You checked in on time, made it through security, found your gate and queued to get on board. You then struggled with the overhead lockers and settled back into your seat. Then the captain announces “We’re waiting for a slot”. What is a slot and why can’t we take off as soon as we are ready?
A slot is a thin opening or groove. You can put coins or letters through a slot on a letterbox. A slot can also be a position or assignment, for example the slot on a plane or in a team.
The most important feature of a slot is its pay table. This displays the symbols that pay out and how many of them you have to land to trigger a payout. It will also explain any bonus features and how to activate them.
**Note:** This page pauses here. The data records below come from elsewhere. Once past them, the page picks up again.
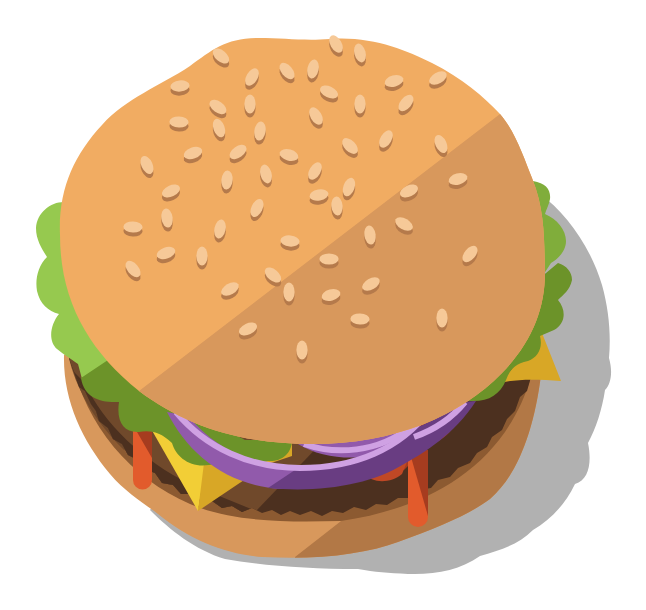
<!DOCTYPE html>
<html lang="en">
<head>
<meta charset="utf-8">
<title>Burger illustration</title>
<style>
:root{
  --paper:#fff; --shadow:#b1b1b1;
  --bun:#f1ac62; --bun-shade:#d8985c; --base-shade:#b27846;
  --seed:#f6c998; --seed-shade:#b57a4b;
  --lettuce:#96c94f; --lettuce-mid:#80ad3b; --lettuce-shade:#6c9329;
  --patty:#70492b; --patty-dark:#4c301f; --patty-rim:#8c5a31;
  --cheese:#f2ce36; --cheese-shade:#d8a726;
  --sauce:#e25b2c; --tomato:#a63c1f; --tomato-light:#c04825;
  --onion:#915aab; --onion-shade:#693d82; --onion-rim:#cfa1e3;
}
html,body{margin:0;background:var(--paper)}
body{width:646px;height:610px;overflow:hidden}
svg{display:block}
.shadow{fill:var(--shadow)}
.bun{fill:var(--bun)} .bun-shade{fill:var(--bun-shade)} .base-shade{fill:var(--base-shade)}
.seeds{fill:var(--seed)} .seed-shadows{fill:var(--seed-shade)}
.lettuce{fill:var(--lettuce)} .lettuce-mid{fill:var(--lettuce-mid)} .lettuce-shade{fill:var(--lettuce-shade)}
.patty{fill:var(--patty)} .patty-dark{fill:var(--patty-dark)} .patty-rim{fill:var(--patty-rim)}
.cheese{fill:var(--cheese)} .cheese-shade{fill:var(--cheese-shade)}
.sauce{fill:var(--sauce)} .tomato{fill:var(--tomato)} .tomato-light{fill:var(--tomato-light)}
.onion{fill:var(--onion)} .onion-shade{fill:var(--onion-shade)}
.onion-rim{fill:none;stroke:var(--onion-rim);stroke-width:6}
</style>
</head>
<body>
<svg width="646" height="610" viewBox="0 0 646 610" role="img" aria-label="Hamburger with sesame bun, lettuce, onion, tomato, cheese and patty">
  <defs>
    <path id="top-bun" d="M60 235C58 190 74 155 102 125C126 98 160 86 190 66C212 50 226 38 258 38C285 38 303 41 330 39C372 36 405 50 432 63C462 78 484 97 500 114C515 131 524 158 532 178C545 210 544 240 545 268C546 308 532 342 502 373C460 416 395 444 312 444C240 444 186 426 139 391C88 350 60 300 60 235Z"/>
    <path id="base-bun" d="M64 355C63 400 82 440 110 474C125 492 145 504 158 514C190 540 225 554 262 557C320 560 365 554 398 542C440 527 470 514 490 499C518 475 534 430 541 375L530 340H80Z"/>
    <path id="patty-shape" d="M69 358L76 378L79 387L85 391L91 404L96 411L99 421L108 428L113 439L122 444L128 455L138 460L144 469L155 473L162 483L173 485L181 494L192 494L201 502L212 501L222 508L232 506L242 512L252 508L262 513L272 510L281 515L290 511L300 515L311 511L322 516L332 511L343 513L354 507L366 510L376 504L387 505L398 498L409 498L418 490L431 488L438 480L450 477L458 468L470 463L477 453L487 447L492 437L502 430L507 419L515 411L520 397L527 391L531 377L500 350H90Z"/>
    <clipPath id="top-bun-clip"><use href="#top-bun"/></clipPath>
    <clipPath id="base-bun-clip"><use href="#base-bun"/></clipPath>
    <clipPath id="patty-clip"><use href="#patty-shape"/></clipPath>
    <ellipse id="seed" rx="5.6" ry="9.6"/>
    <g id="seed-set">
      <use href="#seed" transform="translate(221 56) rotate(-50)"/>
      <use href="#seed" transform="translate(336 44) rotate(-30)"/>
      <use href="#seed" transform="translate(360 53) rotate(-15)"/>
      <use href="#seed" transform="translate(287 71) rotate(-40)"/>
      <use href="#seed" transform="translate(313 69) rotate(12)"/>
      <use href="#seed" transform="translate(252 77) rotate(30)"/>
      <use href="#seed" transform="translate(180 86) rotate(85)"/>
      <use href="#seed" transform="translate(394 81) rotate(75)"/>
      <use href="#seed" transform="translate(438 78) rotate(60)"/>
      <use href="#seed" transform="translate(329 92) rotate(-65)"/>
      <use href="#seed" transform="translate(218 107) rotate(-55)"/>
      <use href="#seed" transform="translate(250 104)"/>
      <use href="#seed" transform="translate(360 104)"/>
      <use href="#seed" transform="translate(406 103) rotate(40)"/>
      <use href="#seed" transform="translate(316 116) rotate(-30)"/>
      <use href="#seed" transform="translate(179 122) rotate(-88)"/>
      <use href="#seed" transform="translate(219 128) rotate(-20)"/>
      <use href="#seed" transform="translate(260 131) rotate(8)"/>
      <use href="#seed" transform="translate(238 152) rotate(55)"/>
      <use href="#seed" transform="translate(193 153) rotate(70)"/>
      <use href="#seed" transform="translate(289 155) rotate(-75)"/>
      <use href="#seed" transform="translate(350 146) rotate(-45)"/>
      <use href="#seed" transform="translate(386 139) rotate(30)"/>
      <use href="#seed" transform="translate(441 144) rotate(-25)"/>
      <use href="#seed" transform="translate(147 165) rotate(-25)"/>
      <use href="#seed" transform="translate(171 191) rotate(65)"/>
      <use href="#seed" transform="translate(227 180) rotate(5)"/>
      <use href="#seed" transform="translate(266 174) rotate(-15)"/>
      <use href="#seed" transform="translate(315 171) rotate(30)"/>
      <use href="#seed" transform="translate(319 195) rotate(80)"/>
      <use href="#seed" transform="translate(349 187) rotate(20)"/>
      <use href="#seed" transform="translate(337 206) rotate(-5)"/>
      <use href="#seed" transform="translate(409 191) rotate(65)"/>
      <use href="#seed" transform="translate(458 179) rotate(75)"/>
      <use href="#seed" transform="translate(257 208) rotate(25)"/>
      <use href="#seed" transform="translate(167 218) rotate(-8)"/>
      <use href="#seed" transform="translate(133 227) rotate(-88)"/>
      <use href="#seed" transform="translate(220 229) rotate(12)"/>
      <use href="#seed" transform="translate(166 253) rotate(70)"/>
      <use href="#seed" transform="translate(202 256)"/>
      <use href="#seed" transform="translate(133 269) rotate(-40)"/>
      <use href="#seed" transform="translate(290 241) rotate(-85)"/>
      <use href="#seed" transform="translate(370 235) rotate(-8)"/>
      <use href="#seed" transform="translate(404 224) rotate(-60)"/>
      <use href="#seed" transform="translate(470 254) rotate(40)"/>
      <use href="#seed" transform="translate(273 275) rotate(-50)"/>
      <use href="#seed" transform="translate(329 259) rotate(90)"/>
      <use href="#seed" transform="translate(230 289) rotate(60)"/>
      <use href="#seed" transform="translate(289 292)"/>
      <use href="#seed" transform="translate(331 295) rotate(75)"/>
      <use href="#seed" transform="translate(371 284) rotate(60)"/>
      <use href="#seed" transform="translate(248 329) rotate(65)"/>
      <use href="#seed" transform="translate(360 319) rotate(-88)"/>
      <use href="#seed" transform="translate(302 350)"/>
      <use href="#seed" transform="translate(442 318)"/>
    </g>
  </defs>

  <path class="shadow" d="M540 194C565 212 590 245 602 285C609 310 611 335 609 358C613 372 611 384 605 390C602 410 596 428 588 443C592 462 589 480 575 484C565 505 550 520 533 530C518 545 500 550 480 556C460 570 435 575 408 574C388 573 375 572 358 569C310 569 265 566 225 559C195 550 170 530 150 510L300 300Z"/>

  <g id="bottom-bun">
    <use href="#base-bun" class="bun-shade"/>
    <path class="base-shade" clip-path="url(#base-bun-clip)" d="M295 557L560 350V580H295Z"/>
  </g>

  <g id="patty">
    <path class="patty-rim" d="M72 362C86 425 130 478 190 504C235 523 290 522 341 521C430 508 505 465 531 377Z"/>
    <path class="patty" d="M69 358C75 385 92 419 124 450L180 420V370Z"/>
    <use href="#patty-shape" class="patty-dark"/>
    <g clip-path="url(#patty-clip)">
      <path class="patty" d="M60 340H420L256 511C190 508 130 472 98 425Z"/>
      <path class="patty-dark" d="M74 372L84 382C104 424 143 461 190 484L256 511L245 517L190 500L140 472L100 428Z"/>
    </g>
  </g>

  <g id="cheese">
    <path class="cheese" d="M146 420L198 511L208 450L170 415Z"/>
    <path class="cheese-shade" d="M198 511L204 463L215 440H292V456L268 464Z"/>
    <path class="cheese-shade" d="M500 383C515 379 535 379 561 381L542 333Z"/>
  </g>

  <g id="tomato">
    <path class="tomato" d="M320 447C350 441 390 430 440 407L462 405C458 425 447 440 430 444L404 470Z"/>
    <path class="tomato-light" d="M364 474C372 483 390 484 402 474L409 457L380 462Z"/>
  </g>

  <g id="sauce">
    <path class="sauce" d="M133 425V480A9.5 9.5 0 0 0 152 480V425Z"/>
    <path class="tomato" d="M133 425H152V458Z"/>
    <path class="sauce" d="M408 450V517A10 10 0 0 0 428 517V450Z"/>
    <path class="tomato" d="M409 450H428V516Z"/>
  </g>

  <g id="lettuce">
    <path class="lettuce" d="M64 202C50 202 37 213 36 228C36 240 42 249 47 257C38 266 35 279 37 291C40 304 48 311 59 314C50 325 48 341 57 349C64 355 70 358 78 364L82 379L120 365L90 210Z"/>
    <path class="lettuce-shade" d="M81 378L108 360L200 415L245 440H292C292 454 281 462 268 461C248 467 227 461 209 465C190 468 176 457 172 443C160 431 148 430 139 432C124 433 116 422 119 402C101 403 84 398 81 378Z"/>
    <path class="lettuce-mid" d="M533 181C546 183 551 190 550 199C549 205 546 210 545 214C557 219 566 230 566 241C566 251 558 259 551 263L540 280Z"/>
    <path class="lettuce-shade" d="M540 278L558 263C567 266 572 272 572 280C570 290 563 295 558 300C567 311 565 324 554 330L540 336C543 348 538 357 528 361C514 364 510 370 506 380C500 395 488 402 470 401L440 402Z"/>
  </g>

  <g id="onion">
    <path class="onion" d="M298 444C325 461 365 461 396 450L422 424L390 432Z"/>
    <path class="onion-rim" d="M304 444C335 455 378 453 410 427"/>
    <path class="onion" d="M167 412C188 454 227 486 282 489L303 468C255 470 215 448 188 416Z"/>
    <path class="onion-shade" d="M268 488L298 468C342 470 382 454 406 433L437 418L462 402L476 401C454 435 425 452 404 464C370 485 320 493 268 488Z"/>
    <path class="onion-rim" d="M176 412C206 448 250 468 300 468C355 468 400 449 429 411"/>
    <path class="onion-rim" d="M414 437C434 430 452 418 465 402"/>
  </g>

  <g id="crown">
    <use href="#top-bun" class="bun"/>
    <path class="bun-shade" clip-path="url(#top-bun-clip)" d="M139 391L500 114L570 60V470H139Z"/>
    <use href="#seed-set" y="4" class="seed-shadows"/>
    <use href="#seed-set" class="seeds"/>
  </g>
</svg>
</body>
</html>
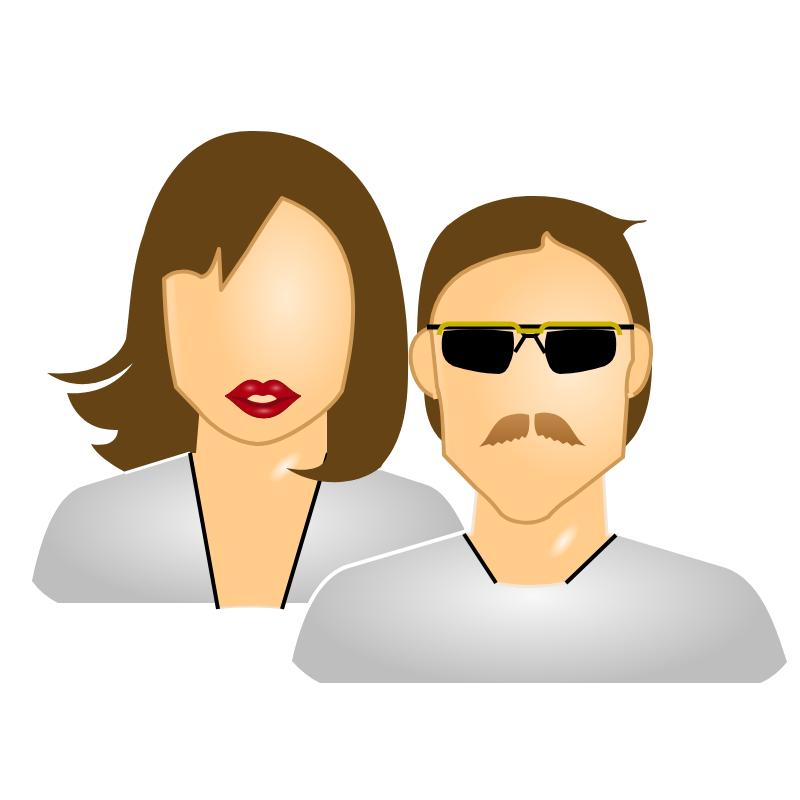
<!DOCTYPE html>
<html lang="en">
<head>
<meta charset="utf-8">
<title>Couple icon</title>
<style>
:root {
  --paper: #ffffff;
  --hair: #654315;
  --skin: #ffcc8c;
  --skin-light: #ffebd0;
  --skin-edge: #d09a56;
  --shirt-light: #f8f8f8;
  --shirt-dark: #bebebe;
  --ink: #000000;
  --gold: #c8b400;
  --lip: #b00011;
  --lip-dark: #7d0a12;
}
html, body { margin: 0; background: var(--paper); overflow: hidden; }
svg { display: block; width: 800px; height: 800px; }
.hair { fill: var(--hair); }
.skin { fill: var(--skin); }
.face-edge { stroke: var(--skin-edge); stroke-width: 4; stroke-linejoin: round; }
.collar { fill: none; stroke: var(--ink); stroke-width: 4; }
.light { stop-color: var(--skin-light); }
.base { stop-color: var(--skin); }
.shirt-light { stop-color: var(--shirt-light); }
.shirt-dark { stop-color: var(--shirt-dark); }
</style>
</head>
<body>
<svg viewBox="0 0 800 800" role="img" aria-label="A woman with long brown hair and a man with sunglasses and a moustache">
  <defs>
    <radialGradient id="woman-shirt" gradientUnits="userSpaceOnUse" cx="0" cy="0" r="1" gradientTransform="translate(250 522) scale(208 88)">
      <stop class="shirt-light" offset="0"/><stop class="shirt-dark" offset="1"/>
    </radialGradient>
    <radialGradient id="man-shirt" gradientUnits="userSpaceOnUse" cx="0" cy="0" r="1" gradientTransform="translate(533 596) scale(232 92)">
      <stop class="shirt-light" offset="0"/><stop class="shirt-dark" offset="1"/>
    </radialGradient>
    <radialGradient id="woman-face" gradientUnits="userSpaceOnUse" cx="0" cy="0" r="1" gradientTransform="translate(286 297) scale(72 112)">
      <stop class="light" offset="0"/><stop class="base" offset="1"/>
    </radialGradient>
    <radialGradient id="man-face" gradientUnits="userSpaceOnUse" cx="0" cy="0" r="1" gradientTransform="translate(570 368) scale(98 110)">
      <stop class="light" offset="0"/><stop class="base" offset="1"/>
    </radialGradient>
    <linearGradient id="cheek-shade" x1="0" y1="0" x2="1" y2="0">
      <stop offset="0" stop-color="#ffd8a8"/><stop offset="1" stop-color="#fdc884"/>
    </linearGradient>
    <radialGradient id="shine">
      <stop offset="0" stop-color="#fff" stop-opacity=".85"/><stop offset="1" stop-color="#fff" stop-opacity="0"/>
    </radialGradient>
    <linearGradient id="moustache" x1="0" y1="0" x2="0" y2="1">
      <stop offset="0" stop-color="#c48a4c"/><stop offset="1" stop-color="#a56a2c"/>
    </linearGradient>
    <radialGradient id="lip-shine">
      <stop offset="0" stop-color="#e58a90" stop-opacity=".85"/><stop offset="1" stop-color="#b00011" stop-opacity="0"/>
    </radialGradient>
    <ellipse id="neck-shine" rx="22" ry="9" fill="url(#shine)"/>
  </defs>

  <rect width="800" height="800" fill="var(--paper)"/>

  <g id="woman">
    <path class="hair" d="M250 131C330 129 374 182 392 243C404 286 409 325 408 372C408 410 402 444 380 467L330 500H196L190 453L125 472C109 463 97 455 91 444C107 447 117 442 118 430C91 431 74 416 67 393C92 395 117 386 133 363C109 384 77 393 47 373C85 376 116 365 126 339C130 310 131 268 144 233C160 175 195 131 250 131Z"/>
    <path d="M190 453L84 486C58 493 42 532 32 581Q42 595 58 603H310L470 560L464 528C452 505 443 491 427 485L328 453Z" fill="url(#woman-shirt)"/>
    <path d="M125 473L190 453M328 453L380 469" fill="none" stroke="var(--paper)" stroke-width="3"/>
    <path class="skin" d="M200 405L196 453H190L218 608Q250 605 282 608L328 453L327 395Z"/>
    <path d="M218 608Q250 605 282 608" fill="none" stroke="#f3dcc4" stroke-width="2"/>
    <use href="#neck-shine" transform="translate(285 467) rotate(-42)"/>
    <path class="collar" d="M190 453L218 609M328 453L282 609"/>
    <path class="hair" d="M327 400V453C327 467 311 473 286 468C309 484 352 490 381 467L402 425L380 380Z"/>
    <path class="face-edge" d="M164 279C174 269 190 270 201 277C211 276 215 261 219 249L221 290L247 252Q263 225 282 198C324 214 352 246 353 302C354 335 348 364 342 391Q332 407 310 422Q278 444 258 444C235 443 212 428 197 409L176 387C168 353 165 316 164 279Z" fill="url(#woman-face)"/>
    <path d="M167 281L174 278C177 320 183 361 189 398L178 385C171 352 168 316 167 281Z" fill="url(#cheek-shade)"/>
    <g id="lips">
      <path d="M225 396C235 391 241 380 252 380Q258 380 263 384Q268 380 274 380C284 381 290 392 301 396C289 404 281 418 264 418C245 418 238 404 225 396Z" fill="var(--lip)" stroke="var(--lip-dark)" stroke-width="1"/>
      <path d="M227 396Q241 396 248 399Q262 410 276 399Q286 396 299 396Q286 400 277 404Q262 412 247 404Q239 400 227 396Z" fill="var(--lip-dark)"/>
      <path d="M247 399Q253 394 258 395Q263 397 267 395Q272 394 277 399Q262 407 247 399Z" fill="#ffdcae"/>
      <ellipse cx="250" cy="388" rx="10" ry="6" fill="url(#lip-shine)"/>
      <ellipse cx="276" cy="388" rx="10" ry="6" fill="url(#lip-shine)"/>
      <ellipse cx="264" cy="411" rx="15" ry="5" fill="url(#lip-shine)"/>
    </g>
  </g>

  <g id="man">
    <path d="M464 534L349 568C319 577 302 617 292 661Q304 675 320 683H760Q775 677 787 662C775 624 760 580 726 568L616 535L566 583Q531 590 496 583Z" fill="url(#man-shirt)" stroke="var(--paper)" stroke-width="8" paint-order="stroke"/>
    <path class="hair" d="M417 345C417 290 422 251 447 226C474 203 505 196 533 196C564 196 586 203 608 214Q624 223 647 220Q646 223 638 223Q628 226 623 234C637 258 646 290 650 325L652 362C652 399 645 429 624 448L604 470L443 442C429 429 425 412 424 391Z"/>
    <path d="M478 478L472 534H464L496 583Q531 590 566 583L616 535H607L603 465Z" fill="var(--skin)" stroke="#f2e5d8" stroke-width="3"/>
    <use href="#neck-shine" transform="translate(564 541) rotate(-52)"/>
    <path class="collar" d="M464 534L496 583M616 535L566 583"/>
    <g id="ears" class="skin face-edge">
      <path d="M429 328C413 334 409 349 411 363C414 383 425 395 437 397L447 360Z"/>
      <path d="M632 325C647 326 652 338 651 355C649 379 641 394 628 397L620 360Z"/>
    </g>
    <path class="face-edge" d="M431 326C434 295 453 274 480 264C502 254 519 253 533 251Q541 250 543 245Q542 236 547 233Q552 242 565 247C600 260 625 286 632 326L633 360Q625 373 627 400L623 457L573 496Q557 506 548 517C532 526 512 524 501 514Q491 500 476 488L444 455C443 427 443 402 437 387Z" fill="url(#man-face)"/>
    <path d="M433 330L441 333C443 375 449 421 457 464L446 453C445 419 443 400 439 385Z" fill="url(#cheek-shade)"/>
    <path d="M433 397L437 396M628 396L633 394" stroke="var(--skin)" stroke-width="5"/>
    <g id="sunglasses">
      <path d="M427 327H634" stroke="var(--ink)" stroke-width="5"/>
      <path d="M444 331Q479 327 513 332Q516 350 510 363Q507 373 499 374Q475 373 453 366Q443 361 442 350Q441 337 444 331Z"/>
      <path d="M547 332Q580 327 614 331Q617 337 616 350Q615 361 605 366Q583 373 560 374Q551 373 548 363Q542 350 547 332Z"/>
      <path d="M515 352L525 336H535L545 353M525 336L522 332M535 336L539 332" fill="none" stroke="var(--ink)" stroke-width="4"/>
      <path d="M439 335Q440 325 448 324H511Q518 325 519 331H541Q542 325 549 324H611Q619 325 620 335" fill="none" stroke="var(--gold)" stroke-width="5"/>
    </g>
    <g id="moustache-halves" fill="url(#moustache)">
      <path d="M529 415C530 425 529 435 525 438L522 436L519 440L515 438L511 442L507 440L502 444L498 442L493 446L489 444L479 447C491 437 492 419 510 415Q521 412 529 415Z"/>
      <path d="M535 414Q544 411 554 414C572 420 572 437 586 446L576 444L572 446L567 442L563 444L558 440L554 441L550 437L546 439L543 435L538 436C534 430 534 421 535 414Z"/>
    </g>
  </g>
</svg>
</body>
</html>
In the NFL, a slot receiver is the 3rd string receiver who plays on passing downs and is primarily a pass-catcher. They are typically smaller receivers who can stretch the defense vertically off pure speed. They are also very good at running shorter routes on the route tree, such as slants and quick outs. Great slot receivers like Tyreek Hill or Brandin Cooks can beat coverage by running fast and going to their preferred areas of the field. This makes them difficult for secondary players to cover. However, they also have to block and run long routes to open up short passes.